◆ Problem statement ◆
Lift out each line of the data that holds "mask".

Stored dataset items:

--- --- ---

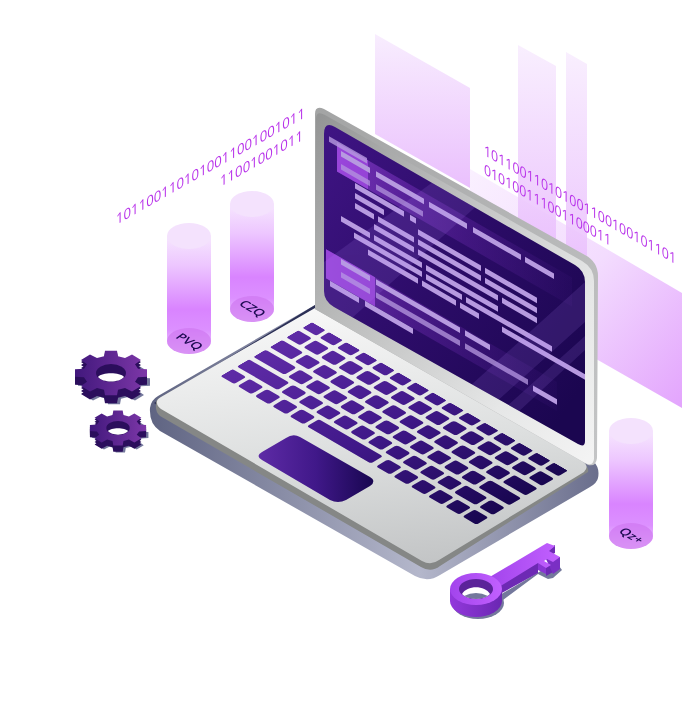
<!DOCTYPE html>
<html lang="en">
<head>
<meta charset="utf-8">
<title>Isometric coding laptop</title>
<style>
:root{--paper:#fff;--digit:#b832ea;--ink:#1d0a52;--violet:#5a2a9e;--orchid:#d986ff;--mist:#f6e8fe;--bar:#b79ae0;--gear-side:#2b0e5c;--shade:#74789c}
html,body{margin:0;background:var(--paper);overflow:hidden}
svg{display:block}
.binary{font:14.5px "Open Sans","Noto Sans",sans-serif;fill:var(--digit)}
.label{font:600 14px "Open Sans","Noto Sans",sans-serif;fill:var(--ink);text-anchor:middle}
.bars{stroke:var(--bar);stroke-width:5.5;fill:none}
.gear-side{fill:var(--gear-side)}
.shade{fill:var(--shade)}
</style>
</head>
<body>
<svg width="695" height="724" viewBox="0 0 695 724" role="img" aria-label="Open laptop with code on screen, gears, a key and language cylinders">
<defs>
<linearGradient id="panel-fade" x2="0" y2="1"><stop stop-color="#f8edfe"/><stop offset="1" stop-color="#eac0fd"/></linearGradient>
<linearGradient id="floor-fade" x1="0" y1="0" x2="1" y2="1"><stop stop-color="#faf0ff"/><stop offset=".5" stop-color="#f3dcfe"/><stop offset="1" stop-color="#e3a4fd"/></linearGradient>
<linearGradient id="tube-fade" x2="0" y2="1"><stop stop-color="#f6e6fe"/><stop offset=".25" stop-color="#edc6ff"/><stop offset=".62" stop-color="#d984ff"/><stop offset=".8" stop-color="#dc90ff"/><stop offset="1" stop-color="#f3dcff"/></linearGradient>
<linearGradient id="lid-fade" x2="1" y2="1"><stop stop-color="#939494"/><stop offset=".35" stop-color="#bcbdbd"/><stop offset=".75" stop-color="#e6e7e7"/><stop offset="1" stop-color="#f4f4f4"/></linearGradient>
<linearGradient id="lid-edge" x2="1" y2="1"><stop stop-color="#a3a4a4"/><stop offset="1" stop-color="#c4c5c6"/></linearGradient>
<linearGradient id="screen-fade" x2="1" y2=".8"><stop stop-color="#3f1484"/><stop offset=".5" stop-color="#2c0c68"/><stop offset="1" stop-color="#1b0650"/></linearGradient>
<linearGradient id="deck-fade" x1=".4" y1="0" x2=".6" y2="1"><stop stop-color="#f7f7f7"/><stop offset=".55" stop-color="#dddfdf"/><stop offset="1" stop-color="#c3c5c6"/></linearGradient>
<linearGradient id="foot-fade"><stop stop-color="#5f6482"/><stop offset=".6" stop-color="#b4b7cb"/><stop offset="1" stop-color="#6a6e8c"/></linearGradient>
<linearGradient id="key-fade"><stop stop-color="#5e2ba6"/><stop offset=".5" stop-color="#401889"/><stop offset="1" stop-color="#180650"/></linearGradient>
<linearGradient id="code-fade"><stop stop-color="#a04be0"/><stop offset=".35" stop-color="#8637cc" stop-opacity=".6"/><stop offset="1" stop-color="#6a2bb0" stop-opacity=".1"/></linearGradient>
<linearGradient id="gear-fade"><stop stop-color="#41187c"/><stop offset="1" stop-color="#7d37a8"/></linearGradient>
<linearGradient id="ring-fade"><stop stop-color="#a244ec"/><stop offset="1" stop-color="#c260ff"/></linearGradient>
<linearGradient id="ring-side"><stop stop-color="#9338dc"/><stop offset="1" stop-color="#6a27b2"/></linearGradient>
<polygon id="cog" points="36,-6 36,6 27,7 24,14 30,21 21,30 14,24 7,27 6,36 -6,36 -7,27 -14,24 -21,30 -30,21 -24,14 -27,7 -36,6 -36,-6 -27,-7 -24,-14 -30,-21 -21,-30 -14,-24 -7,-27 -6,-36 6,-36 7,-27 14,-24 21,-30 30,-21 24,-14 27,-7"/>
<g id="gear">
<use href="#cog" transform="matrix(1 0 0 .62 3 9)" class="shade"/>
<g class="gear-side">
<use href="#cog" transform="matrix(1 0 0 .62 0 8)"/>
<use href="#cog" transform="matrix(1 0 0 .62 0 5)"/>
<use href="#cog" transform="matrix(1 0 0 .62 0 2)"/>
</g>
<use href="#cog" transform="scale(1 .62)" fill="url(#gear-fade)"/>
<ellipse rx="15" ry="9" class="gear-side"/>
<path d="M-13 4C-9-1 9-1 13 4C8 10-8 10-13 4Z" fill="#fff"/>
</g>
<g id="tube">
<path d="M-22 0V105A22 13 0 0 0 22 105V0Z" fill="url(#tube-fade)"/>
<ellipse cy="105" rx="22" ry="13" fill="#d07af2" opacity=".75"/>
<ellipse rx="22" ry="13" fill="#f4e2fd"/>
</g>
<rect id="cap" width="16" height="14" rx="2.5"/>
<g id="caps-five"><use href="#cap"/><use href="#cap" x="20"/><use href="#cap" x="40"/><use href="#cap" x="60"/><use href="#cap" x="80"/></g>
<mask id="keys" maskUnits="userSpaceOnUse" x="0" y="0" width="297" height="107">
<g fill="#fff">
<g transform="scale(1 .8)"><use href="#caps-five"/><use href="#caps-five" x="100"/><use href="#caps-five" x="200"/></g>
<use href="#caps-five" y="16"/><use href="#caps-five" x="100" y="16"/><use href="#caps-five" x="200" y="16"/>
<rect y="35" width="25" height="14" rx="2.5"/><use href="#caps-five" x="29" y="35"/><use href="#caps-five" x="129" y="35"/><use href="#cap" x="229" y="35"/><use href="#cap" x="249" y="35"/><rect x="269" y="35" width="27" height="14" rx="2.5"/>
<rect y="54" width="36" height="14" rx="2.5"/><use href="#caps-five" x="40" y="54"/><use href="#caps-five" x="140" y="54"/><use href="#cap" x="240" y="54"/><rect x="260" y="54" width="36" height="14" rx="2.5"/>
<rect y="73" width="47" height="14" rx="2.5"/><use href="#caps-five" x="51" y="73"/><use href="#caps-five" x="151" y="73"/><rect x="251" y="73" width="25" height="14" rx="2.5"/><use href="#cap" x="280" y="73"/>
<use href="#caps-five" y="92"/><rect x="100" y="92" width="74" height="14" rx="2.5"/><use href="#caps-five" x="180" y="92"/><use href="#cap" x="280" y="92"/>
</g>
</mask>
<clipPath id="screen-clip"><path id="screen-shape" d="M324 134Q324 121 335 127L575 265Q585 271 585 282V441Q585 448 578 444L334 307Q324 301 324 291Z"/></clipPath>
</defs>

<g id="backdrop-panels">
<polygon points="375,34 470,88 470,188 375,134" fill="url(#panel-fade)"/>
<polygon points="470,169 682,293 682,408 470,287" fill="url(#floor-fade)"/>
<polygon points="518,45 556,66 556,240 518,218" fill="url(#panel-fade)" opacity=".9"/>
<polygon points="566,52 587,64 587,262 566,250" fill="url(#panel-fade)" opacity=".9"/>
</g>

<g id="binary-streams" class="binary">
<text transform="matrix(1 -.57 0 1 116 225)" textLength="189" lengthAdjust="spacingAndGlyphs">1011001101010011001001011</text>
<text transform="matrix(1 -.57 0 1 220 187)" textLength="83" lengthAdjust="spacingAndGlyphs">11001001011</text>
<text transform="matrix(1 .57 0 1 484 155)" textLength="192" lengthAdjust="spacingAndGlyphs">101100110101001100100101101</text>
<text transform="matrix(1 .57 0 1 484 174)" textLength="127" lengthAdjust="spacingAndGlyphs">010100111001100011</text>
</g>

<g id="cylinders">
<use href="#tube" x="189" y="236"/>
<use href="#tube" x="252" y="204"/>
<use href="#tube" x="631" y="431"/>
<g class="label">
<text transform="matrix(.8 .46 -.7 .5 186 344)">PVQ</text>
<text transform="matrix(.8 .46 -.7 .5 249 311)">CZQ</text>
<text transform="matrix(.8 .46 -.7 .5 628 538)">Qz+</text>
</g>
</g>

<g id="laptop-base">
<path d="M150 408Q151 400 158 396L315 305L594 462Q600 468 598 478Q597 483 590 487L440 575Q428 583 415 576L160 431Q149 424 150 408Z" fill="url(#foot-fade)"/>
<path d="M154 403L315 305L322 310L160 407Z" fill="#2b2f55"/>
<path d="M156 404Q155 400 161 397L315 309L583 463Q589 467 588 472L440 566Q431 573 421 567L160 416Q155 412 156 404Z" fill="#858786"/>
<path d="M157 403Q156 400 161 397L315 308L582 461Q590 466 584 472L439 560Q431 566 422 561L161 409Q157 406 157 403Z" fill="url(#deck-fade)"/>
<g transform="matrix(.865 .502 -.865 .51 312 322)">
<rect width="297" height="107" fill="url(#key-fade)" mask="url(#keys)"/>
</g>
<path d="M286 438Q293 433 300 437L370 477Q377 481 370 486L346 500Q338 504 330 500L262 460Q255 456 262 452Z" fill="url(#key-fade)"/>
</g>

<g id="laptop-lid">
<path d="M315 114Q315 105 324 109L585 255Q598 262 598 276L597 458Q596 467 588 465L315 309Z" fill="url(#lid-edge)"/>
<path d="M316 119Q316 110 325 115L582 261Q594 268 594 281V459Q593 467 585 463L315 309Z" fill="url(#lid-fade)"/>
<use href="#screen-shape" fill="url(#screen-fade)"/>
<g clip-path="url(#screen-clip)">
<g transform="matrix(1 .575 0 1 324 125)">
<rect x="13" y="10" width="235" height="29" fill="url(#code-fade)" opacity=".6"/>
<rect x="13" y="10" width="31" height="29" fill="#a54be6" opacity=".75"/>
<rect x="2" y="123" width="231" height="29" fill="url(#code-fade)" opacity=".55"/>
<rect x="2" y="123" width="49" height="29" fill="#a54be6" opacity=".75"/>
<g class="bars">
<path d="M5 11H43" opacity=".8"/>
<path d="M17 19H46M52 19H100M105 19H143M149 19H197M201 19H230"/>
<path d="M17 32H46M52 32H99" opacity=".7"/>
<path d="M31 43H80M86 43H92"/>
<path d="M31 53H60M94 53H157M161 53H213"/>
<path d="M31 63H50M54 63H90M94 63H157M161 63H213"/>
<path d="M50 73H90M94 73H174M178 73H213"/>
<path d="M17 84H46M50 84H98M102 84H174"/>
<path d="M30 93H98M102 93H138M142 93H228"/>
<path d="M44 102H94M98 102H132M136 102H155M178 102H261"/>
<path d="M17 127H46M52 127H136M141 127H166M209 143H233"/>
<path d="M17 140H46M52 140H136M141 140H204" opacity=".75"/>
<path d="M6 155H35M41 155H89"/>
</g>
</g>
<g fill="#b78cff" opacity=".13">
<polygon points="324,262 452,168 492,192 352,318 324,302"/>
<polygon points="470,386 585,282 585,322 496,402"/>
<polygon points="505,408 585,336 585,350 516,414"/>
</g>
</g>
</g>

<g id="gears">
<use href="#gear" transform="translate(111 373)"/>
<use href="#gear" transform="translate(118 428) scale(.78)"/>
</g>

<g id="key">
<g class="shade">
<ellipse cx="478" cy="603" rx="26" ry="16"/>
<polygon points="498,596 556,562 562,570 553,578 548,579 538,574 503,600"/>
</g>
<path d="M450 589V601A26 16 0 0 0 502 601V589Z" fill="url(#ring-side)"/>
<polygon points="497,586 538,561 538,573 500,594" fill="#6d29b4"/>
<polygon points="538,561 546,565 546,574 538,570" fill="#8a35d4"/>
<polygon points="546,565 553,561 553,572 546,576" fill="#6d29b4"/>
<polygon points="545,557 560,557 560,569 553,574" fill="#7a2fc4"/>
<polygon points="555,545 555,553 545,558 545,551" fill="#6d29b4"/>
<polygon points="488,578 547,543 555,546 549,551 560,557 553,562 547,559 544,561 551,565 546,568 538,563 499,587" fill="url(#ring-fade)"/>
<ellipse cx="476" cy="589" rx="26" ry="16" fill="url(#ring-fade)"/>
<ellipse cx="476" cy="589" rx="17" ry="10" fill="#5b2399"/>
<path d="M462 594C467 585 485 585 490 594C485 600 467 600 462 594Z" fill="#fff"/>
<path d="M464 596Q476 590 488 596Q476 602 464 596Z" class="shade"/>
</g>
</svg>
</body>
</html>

--- --- ---

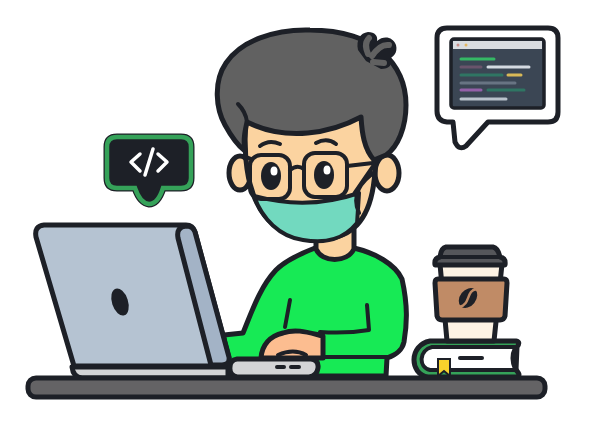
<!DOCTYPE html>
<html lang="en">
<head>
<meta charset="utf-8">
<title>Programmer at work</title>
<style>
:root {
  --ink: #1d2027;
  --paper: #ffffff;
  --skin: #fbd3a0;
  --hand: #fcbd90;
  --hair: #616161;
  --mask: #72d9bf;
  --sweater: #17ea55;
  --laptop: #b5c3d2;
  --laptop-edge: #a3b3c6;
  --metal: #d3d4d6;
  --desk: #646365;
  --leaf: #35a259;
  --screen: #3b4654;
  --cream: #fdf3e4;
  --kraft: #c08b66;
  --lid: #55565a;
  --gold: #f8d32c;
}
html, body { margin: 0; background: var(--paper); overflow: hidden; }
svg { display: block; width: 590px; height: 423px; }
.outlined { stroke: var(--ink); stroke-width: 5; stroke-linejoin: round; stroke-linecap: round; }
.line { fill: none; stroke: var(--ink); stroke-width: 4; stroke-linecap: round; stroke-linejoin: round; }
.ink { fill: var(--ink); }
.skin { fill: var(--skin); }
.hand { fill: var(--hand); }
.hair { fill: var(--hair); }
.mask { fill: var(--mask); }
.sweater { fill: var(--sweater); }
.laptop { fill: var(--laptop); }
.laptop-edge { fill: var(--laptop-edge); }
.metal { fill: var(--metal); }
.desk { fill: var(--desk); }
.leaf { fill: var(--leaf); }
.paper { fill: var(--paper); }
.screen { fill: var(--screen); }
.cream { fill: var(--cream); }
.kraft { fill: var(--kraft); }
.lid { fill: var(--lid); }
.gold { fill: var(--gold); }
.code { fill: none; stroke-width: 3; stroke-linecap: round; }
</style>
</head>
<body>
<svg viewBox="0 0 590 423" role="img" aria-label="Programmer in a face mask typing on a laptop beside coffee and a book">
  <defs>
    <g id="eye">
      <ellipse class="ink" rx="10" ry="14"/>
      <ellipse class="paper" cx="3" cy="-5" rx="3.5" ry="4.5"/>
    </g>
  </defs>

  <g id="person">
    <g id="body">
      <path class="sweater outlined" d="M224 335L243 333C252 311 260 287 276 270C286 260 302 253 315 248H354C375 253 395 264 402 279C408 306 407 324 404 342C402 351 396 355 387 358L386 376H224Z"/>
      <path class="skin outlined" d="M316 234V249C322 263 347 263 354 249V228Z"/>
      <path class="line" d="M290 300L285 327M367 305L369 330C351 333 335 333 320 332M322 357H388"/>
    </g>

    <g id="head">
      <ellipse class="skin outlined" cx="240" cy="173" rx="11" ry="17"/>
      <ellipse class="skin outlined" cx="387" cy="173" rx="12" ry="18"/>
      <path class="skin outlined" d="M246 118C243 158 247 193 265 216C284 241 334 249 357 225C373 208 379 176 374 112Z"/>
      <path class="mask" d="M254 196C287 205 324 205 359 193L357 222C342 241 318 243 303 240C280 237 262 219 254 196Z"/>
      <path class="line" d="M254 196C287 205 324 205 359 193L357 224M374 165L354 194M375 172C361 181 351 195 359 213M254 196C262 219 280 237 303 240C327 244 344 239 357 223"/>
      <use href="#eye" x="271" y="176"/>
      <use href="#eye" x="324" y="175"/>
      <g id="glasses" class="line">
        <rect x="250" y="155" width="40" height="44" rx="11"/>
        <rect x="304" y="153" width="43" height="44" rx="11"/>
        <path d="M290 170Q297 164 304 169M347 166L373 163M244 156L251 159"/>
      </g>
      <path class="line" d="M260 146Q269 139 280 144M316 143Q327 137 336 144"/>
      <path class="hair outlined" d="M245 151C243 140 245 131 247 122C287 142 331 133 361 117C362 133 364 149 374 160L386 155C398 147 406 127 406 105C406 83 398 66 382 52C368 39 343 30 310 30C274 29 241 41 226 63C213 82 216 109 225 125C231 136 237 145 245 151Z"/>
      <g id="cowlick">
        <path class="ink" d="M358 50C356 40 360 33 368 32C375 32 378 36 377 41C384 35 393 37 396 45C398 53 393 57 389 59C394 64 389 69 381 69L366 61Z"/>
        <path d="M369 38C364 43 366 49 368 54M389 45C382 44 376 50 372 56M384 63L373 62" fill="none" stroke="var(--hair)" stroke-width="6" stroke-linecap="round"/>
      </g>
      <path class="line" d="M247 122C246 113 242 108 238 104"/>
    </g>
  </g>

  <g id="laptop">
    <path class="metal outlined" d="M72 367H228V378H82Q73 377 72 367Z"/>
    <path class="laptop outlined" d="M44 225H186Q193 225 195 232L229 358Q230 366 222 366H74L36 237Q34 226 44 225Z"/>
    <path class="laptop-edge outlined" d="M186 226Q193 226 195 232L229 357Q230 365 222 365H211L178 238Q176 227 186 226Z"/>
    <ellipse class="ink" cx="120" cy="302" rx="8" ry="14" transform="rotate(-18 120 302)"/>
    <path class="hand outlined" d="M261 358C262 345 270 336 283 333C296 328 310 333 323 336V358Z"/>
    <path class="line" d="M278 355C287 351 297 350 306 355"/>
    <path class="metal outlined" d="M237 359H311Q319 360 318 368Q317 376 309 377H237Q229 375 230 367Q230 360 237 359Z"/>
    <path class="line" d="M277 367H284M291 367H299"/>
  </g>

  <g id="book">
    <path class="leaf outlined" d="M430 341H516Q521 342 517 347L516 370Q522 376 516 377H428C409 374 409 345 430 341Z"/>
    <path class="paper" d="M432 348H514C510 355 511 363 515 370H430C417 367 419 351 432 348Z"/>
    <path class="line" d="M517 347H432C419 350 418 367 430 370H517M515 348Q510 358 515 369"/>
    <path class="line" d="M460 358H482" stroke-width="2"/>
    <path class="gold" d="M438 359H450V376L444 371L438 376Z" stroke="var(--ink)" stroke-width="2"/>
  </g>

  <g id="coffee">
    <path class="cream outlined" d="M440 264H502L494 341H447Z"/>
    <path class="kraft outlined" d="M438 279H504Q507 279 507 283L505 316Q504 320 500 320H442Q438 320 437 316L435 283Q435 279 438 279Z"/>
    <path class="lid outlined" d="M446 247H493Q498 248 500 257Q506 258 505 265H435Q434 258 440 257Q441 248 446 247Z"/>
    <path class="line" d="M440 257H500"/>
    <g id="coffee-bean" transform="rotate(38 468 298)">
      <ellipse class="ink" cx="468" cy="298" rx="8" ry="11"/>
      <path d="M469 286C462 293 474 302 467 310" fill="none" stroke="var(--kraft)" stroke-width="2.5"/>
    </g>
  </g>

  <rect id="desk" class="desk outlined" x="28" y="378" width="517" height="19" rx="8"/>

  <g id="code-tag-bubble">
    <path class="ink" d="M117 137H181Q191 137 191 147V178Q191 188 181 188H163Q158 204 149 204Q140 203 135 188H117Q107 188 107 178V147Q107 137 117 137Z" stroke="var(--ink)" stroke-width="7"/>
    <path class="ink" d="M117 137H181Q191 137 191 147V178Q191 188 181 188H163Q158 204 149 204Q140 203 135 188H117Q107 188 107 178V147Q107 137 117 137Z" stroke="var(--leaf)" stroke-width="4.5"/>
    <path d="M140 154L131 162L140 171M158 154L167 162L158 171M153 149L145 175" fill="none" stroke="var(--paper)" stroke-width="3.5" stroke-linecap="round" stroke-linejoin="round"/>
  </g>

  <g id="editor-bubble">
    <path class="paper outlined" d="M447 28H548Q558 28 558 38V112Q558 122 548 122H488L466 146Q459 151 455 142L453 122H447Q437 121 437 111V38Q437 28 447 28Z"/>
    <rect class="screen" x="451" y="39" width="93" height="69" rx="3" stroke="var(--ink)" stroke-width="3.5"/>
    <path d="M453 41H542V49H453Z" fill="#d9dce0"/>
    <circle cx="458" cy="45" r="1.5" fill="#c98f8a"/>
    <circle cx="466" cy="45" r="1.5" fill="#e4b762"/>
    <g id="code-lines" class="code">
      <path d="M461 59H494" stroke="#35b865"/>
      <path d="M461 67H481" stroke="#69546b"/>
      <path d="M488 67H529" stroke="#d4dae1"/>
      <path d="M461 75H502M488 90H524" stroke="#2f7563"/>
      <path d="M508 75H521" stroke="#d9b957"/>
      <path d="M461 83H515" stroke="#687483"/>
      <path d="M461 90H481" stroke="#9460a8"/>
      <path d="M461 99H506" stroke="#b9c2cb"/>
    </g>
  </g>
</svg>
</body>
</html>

--- --- ---

◆ Problem solution ◆
<mask id="keys" maskUnits="userSpaceOnUse" x="0" y="0" width="297" height="107">
</mask>
<rect width="297" height="107" fill="url(#key-fade)" mask="url(#keys)"/>
  --mask: #72d9bf;
.mask { fill: var(--mask); }
<svg viewBox="0 0 590 423" role="img" aria-label="Programmer in a face mask typing on a laptop beside coffee and a book">
      <path class="mask" d="M254 196C287 205 324 205 359 193L357 222C342 241 318 243 303 240C280 237 262 219 254 196Z"/>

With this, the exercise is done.